Set down each line of the data below exactly.

** RECORDS follows **

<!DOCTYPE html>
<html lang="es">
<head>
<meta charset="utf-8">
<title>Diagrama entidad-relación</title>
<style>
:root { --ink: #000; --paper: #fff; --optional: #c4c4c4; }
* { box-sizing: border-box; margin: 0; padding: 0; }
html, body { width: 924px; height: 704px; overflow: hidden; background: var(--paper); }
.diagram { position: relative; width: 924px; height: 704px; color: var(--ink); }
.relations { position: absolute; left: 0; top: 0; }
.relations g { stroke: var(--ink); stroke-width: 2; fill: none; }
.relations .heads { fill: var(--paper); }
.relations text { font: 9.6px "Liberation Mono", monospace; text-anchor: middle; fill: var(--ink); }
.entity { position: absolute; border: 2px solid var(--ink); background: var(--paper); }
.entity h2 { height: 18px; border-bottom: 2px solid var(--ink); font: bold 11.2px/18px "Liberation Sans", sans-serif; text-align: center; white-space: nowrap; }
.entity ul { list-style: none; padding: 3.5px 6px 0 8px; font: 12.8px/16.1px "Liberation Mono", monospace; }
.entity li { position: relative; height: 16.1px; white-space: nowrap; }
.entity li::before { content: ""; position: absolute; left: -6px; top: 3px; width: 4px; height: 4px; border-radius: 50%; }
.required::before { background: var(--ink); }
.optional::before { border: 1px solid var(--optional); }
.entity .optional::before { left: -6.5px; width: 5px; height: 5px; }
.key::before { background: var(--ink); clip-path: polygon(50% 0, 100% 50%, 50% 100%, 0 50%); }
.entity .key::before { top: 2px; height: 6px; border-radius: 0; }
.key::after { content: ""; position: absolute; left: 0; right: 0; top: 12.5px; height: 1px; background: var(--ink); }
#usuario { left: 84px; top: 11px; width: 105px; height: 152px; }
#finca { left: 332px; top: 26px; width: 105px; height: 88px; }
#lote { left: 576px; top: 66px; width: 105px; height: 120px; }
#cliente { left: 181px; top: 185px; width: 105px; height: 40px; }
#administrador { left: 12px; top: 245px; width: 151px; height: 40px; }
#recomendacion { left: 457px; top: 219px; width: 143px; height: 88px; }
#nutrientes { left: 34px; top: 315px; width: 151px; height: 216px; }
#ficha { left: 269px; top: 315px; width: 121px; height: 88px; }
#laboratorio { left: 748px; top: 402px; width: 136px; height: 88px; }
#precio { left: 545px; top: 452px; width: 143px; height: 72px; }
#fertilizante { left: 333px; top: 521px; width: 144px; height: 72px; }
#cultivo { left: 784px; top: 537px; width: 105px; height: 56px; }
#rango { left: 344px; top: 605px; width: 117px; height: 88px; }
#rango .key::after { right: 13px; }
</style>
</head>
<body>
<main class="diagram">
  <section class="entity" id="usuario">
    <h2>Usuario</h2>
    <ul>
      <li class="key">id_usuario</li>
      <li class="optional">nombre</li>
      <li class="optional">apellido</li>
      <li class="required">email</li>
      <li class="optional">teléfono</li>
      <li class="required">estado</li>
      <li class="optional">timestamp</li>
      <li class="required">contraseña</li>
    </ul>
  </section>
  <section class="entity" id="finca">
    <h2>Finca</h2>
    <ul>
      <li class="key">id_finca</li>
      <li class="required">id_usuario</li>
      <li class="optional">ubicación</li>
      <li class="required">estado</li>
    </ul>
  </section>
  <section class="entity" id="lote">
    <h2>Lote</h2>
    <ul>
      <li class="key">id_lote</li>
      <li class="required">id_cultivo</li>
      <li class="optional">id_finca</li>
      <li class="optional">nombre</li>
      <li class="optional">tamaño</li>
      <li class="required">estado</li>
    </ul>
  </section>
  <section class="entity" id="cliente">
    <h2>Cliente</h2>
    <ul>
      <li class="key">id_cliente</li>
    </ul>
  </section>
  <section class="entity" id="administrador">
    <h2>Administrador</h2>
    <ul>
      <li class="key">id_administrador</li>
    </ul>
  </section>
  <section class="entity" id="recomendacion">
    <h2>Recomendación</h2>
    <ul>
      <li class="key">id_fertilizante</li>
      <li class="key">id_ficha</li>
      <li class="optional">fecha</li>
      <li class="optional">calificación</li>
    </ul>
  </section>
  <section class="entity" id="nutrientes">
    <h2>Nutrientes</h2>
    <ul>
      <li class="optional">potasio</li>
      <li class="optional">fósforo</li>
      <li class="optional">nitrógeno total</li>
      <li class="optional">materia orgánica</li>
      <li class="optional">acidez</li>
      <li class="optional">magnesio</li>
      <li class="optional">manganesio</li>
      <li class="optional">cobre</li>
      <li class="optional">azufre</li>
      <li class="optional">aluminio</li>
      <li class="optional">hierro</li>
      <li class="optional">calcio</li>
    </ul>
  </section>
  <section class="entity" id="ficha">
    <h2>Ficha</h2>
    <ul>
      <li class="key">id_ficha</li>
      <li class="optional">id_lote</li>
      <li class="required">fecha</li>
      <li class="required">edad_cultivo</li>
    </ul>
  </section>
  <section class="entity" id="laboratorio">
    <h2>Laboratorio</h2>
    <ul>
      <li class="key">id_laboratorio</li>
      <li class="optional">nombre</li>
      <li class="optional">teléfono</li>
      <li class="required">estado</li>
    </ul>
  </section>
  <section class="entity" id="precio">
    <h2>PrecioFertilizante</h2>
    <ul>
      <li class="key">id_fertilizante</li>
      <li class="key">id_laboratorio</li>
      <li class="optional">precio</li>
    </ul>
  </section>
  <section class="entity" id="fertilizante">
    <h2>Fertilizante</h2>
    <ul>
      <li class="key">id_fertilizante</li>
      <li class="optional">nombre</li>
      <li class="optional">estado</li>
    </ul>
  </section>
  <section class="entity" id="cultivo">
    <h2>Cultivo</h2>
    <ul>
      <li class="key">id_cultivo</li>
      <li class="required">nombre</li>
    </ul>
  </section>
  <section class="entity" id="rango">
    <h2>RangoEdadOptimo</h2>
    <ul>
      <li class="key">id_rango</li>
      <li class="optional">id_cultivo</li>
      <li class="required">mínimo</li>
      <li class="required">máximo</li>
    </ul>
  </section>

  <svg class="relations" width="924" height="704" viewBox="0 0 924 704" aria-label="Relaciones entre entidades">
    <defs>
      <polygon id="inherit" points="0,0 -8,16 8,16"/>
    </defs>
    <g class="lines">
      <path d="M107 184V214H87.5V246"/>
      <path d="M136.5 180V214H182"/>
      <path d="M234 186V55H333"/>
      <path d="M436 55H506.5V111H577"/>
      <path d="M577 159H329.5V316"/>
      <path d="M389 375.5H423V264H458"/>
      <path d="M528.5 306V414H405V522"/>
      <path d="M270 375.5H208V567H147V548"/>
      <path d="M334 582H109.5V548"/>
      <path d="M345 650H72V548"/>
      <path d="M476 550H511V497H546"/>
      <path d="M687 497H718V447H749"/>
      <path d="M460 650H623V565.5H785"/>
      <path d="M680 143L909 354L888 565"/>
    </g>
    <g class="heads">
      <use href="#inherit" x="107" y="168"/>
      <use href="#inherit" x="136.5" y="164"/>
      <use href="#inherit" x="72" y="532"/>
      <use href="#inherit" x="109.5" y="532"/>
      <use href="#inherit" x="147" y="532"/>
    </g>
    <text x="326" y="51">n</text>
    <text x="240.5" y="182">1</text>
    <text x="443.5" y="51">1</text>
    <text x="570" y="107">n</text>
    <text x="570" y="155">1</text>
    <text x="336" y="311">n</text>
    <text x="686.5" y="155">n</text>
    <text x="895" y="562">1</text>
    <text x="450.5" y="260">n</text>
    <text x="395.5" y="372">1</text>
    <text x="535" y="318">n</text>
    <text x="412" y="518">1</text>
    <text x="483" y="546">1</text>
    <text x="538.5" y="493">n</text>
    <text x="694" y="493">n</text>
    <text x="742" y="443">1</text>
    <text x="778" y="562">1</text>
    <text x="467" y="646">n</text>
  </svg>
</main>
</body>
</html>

** End of RECORDS **

## EXERCISE SOLUTION
<!DOCTYPE html>
<html lang="es">
<head>
<meta charset="utf-8">
<title>Diagrama entidad-relación</title>
<style>
:root { --ink: #000; --paper: #fff; --optional: #c4c4c4; }
* { box-sizing: border-box; margin: 0; padding: 0; }
html, body { width: 924px; height: 704px; overflow: hidden; background: var(--paper); }
.diagram { position: relative; width: 924px; height: 704px; color: var(--ink); }
.relations { position: absolute; left: 0; top: 0; }
.relations g { stroke: var(--ink); stroke-width: 2; fill: none; }
.relations .heads { fill: var(--paper); }
.relations text { font: 9.6px "Liberation Mono", monospace; text-anchor: middle; fill: var(--ink); }
.entity { position: absolute; border: 2px solid var(--ink); background: var(--paper); }
.entity h2 { height: 18px; border-bottom: 2px solid var(--ink); font: bold 11.2px/18px "Liberation Sans", sans-serif; text-align: center; white-space: nowrap; }
.entity ul { list-style: none; padding: 3.5px 6px 0 8px; font: 12.8px/16.1px "Liberation Mono", monospace; }
.entity li { position: relative; height: 16.1px; white-space: nowrap; }
.entity li::before { content: ""; position: absolute; left: -6px; top: 3px; width: 4px; height: 4px; border-radius: 50%; }
.required::before { background: var(--ink); }
.optional::before { border: 1px solid var(--optional); }
.entity .optional::before { left: -6.5px; width: 5px; height: 5px; }
.key::before { background: var(--ink); clip-path: polygon(50% 0, 100% 50%, 50% 100%, 0 50%); }
.entity .key::before { top: 2px; height: 6px; border-radius: 0; }
.key::after { content: ""; position: absolute; left: 0; right: 0; top: 12.5px; height: 1px; background: var(--ink); }
#usuario { left: 84px; top: 11px; width: 105px; height: 152px; }
#finca { left: 332px; top: 26px; width: 105px; height: 88px; }
#lote { left: 576px; top: 66px; width: 105px; height: 120px; }
#cliente { left: 181px; top: 185px; width: 105px; height: 40px; }
#administrador { left: 12px; top: 245px; width: 151px; height: 40px; }
#recomendacion { left: 457px; top: 219px; width: 143px; height: 88px; }
#nutrientes { left: 34px; top: 315px; width: 151px; height: 216px; }
#ficha { left: 269px; top: 315px; width: 121px; height: 88px; }
#laboratorio { left: 748px; top: 402px; width: 136px; height: 88px; }
#precio { left: 545px; top: 452px; width: 143px; height: 72px; }
#fertilizante { left: 333px; top: 521px; width: 144px; height: 72px; }
#cultivo { left: 784px; top: 537px; width: 105px; height: 56px; }
#rango { left: 344px; top: 605px; width: 117px; height: 88px; }
#rango .key::after { right: 13px; }
</style>
</head>
<body>
<main class="diagram">
  <section class="entity" id="usuario">
    <h2>Usuario</h2>
    <ul>
      <li class="key">id_usuario</li>
      <li class="optional">nombre</li>
      <li class="optional">apellido</li>
      <li class="required">email</li>
      <li class="optional">teléfono</li>
      <li class="required">estado</li>
      <li class="optional">timestamp</li>
      <li class="required">contraseña</li>
    </ul>
  </section>
  <section class="entity" id="finca">
    <h2>Finca</h2>
    <ul>
      <li class="key">id_finca</li>
      <li class="required">id_usuario</li>
      <li class="optional">ubicación</li>
      <li class="required">estado</li>
    </ul>
  </section>
  <section class="entity" id="lote">
    <h2>Lote</h2>
    <ul>
      <li class="key">id_lote</li>
      <li class="required">id_cultivo</li>
      <li class="optional">id_finca</li>
      <li class="optional">nombre</li>
      <li class="optional">tamaño</li>
      <li class="required">estado</li>
    </ul>
  </section>
  <section class="entity" id="cliente">
    <h2>Cliente</h2>
    <ul>
      <li class="key">id_cliente</li>
    </ul>
  </section>
  <section class="entity" id="administrador">
    <h2>Administrador</h2>
    <ul>
      <li class="key">id_administrador</li>
    </ul>
  </section>
  <section class="entity" id="recomendacion">
    <h2>Recomendación</h2>
    <ul>
      <li class="key">id_fertilizante</li>
      <li class="key">id_ficha</li>
      <li class="optional">fecha</li>
      <li class="optional">calificación</li>
    </ul>
  </section>
  <section class="entity" id="nutrientes">
    <h2>Nutrientes</h2>
    <ul>
      <li class="optional">potasio</li>
      <li class="optional">fósforo</li>
      <li class="optional">nitrógeno total</li>
      <li class="optional">materia orgánica</li>
      <li class="optional">acidez</li>
      <li class="optional">magnesio</li>
      <li class="optional">manganesio</li>
      <li class="optional">cobre</li>
      <li class="optional">azufre</li>
      <li class="optional">aluminio</li>
      <li class="optional">hierro</li>
      <li class="optional">calcio</li>
    </ul>
  </section>
  <section class="entity" id="ficha">
    <h2>Ficha</h2>
    <ul>
      <li class="key">id_ficha</li>
      <li class="optional">id_lote</li>
      <li class="required">fecha</li>
      <li class="required">edad_cultivo</li>
    </ul>
  </section>
  <section class="entity" id="laboratorio">
    <h2>Laboratorio</h2>
    <ul>
      <li class="key">id_laboratorio</li>
      <li class="optional">nombre</li>
      <li class="optional">teléfono</li>
      <li class="required">estado</li>
    </ul>
  </section>
  <section class="entity" id="precio">
    <h2>PrecioFertilizante</h2>
    <ul>
      <li class="key">id_fertilizante</li>
      <li class="key">id_laboratorio</li>
      <li class="optional">precio</li>
    </ul>
  </section>
  <section class="entity" id="fertilizante">
    <h2>Fertilizante</h2>
    <ul>
      <li class="key">id_fertilizante</li>
      <li class="optional">nombre</li>
      <li class="optional">estado</li>
    </ul>
  </section>
  <section class="entity" id="cultivo">
    <h2>Cultivo</h2>
    <ul>
      <li class="key">id_cultivo</li>
      <li class="required">nombre</li>
    </ul>
  </section>
  <section class="entity" id="rango">
    <h2>RangoEdadOptimo</h2>
    <ul>
      <li class="key">id_rango</li>
      <li class="optional">id_cultivo</li>
      <li class="required">mínimo</li>
      <li class="required">máximo</li>
    </ul>
  </section>

  <svg class="relations" width="924" height="704" viewBox="0 0 924 704" aria-label="Relaciones entre entidades">
    <defs>
      <polygon id="inherit" points="0,0 -8,16 8,16"/>
    </defs>
    <g class="lines">
      <path d="M107 184V214H87.5V246"/>
      <path d="M136.5 180V214H182"/>
      <path d="M234 186V55H333"/>
      <path d="M436 55H506.5V111H577"/>
      <path d="M577 159H329.5V316"/>
      <path d="M389 375.5H423V264H458"/>
      <path d="M528.5 306V414H405V522"/>
      <path d="M270 375.5H208V567H147V548"/>
      <path d="M334 582H109.5V548"/>
      <path d="M345 650H72V548"/>
      <path d="M476 550H511V497H546"/>
      <path d="M687 497H718V447H749"/>
      <path d="M460 650H623V565.5H785"/>
      <path d="M680 143L909 354L888 565"/>
    </g>
    <g class="heads">
      <use href="#inherit" x="107" y="168"/>
      <use href="#inherit" x="136.5" y="164"/>
      <use href="#inherit" x="72" y="532"/>
      <use href="#inherit" x="109.5" y="532"/>
      <use href="#inherit" x="147" y="532"/>
    </g>
    <text x="326" y="51">n</text>
    <text x="240.5" y="182">1</text>
    <text x="443.5" y="51">1</text>
    <text x="570" y="107">n</text>
    <text x="570" y="155">1</text>
    <text x="336" y="311">n</text>
    <text x="686.5" y="155">n</text>
    <text x="895" y="562">1</text>
    <text x="450.5" y="260">n</text>
    <text x="395.5" y="372">1</text>
    <text x="535" y="318">n</text>
    <text x="412" y="518">1</text>
    <text x="483" y="546">1</text>
    <text x="538.5" y="493">n</text>
    <text x="694" y="493">n</text>
    <text x="742" y="443">1</text>
    <text x="778" y="562">1</text>
    <text x="467" y="646">n</text>
  </svg>
</main>
</body>
</html>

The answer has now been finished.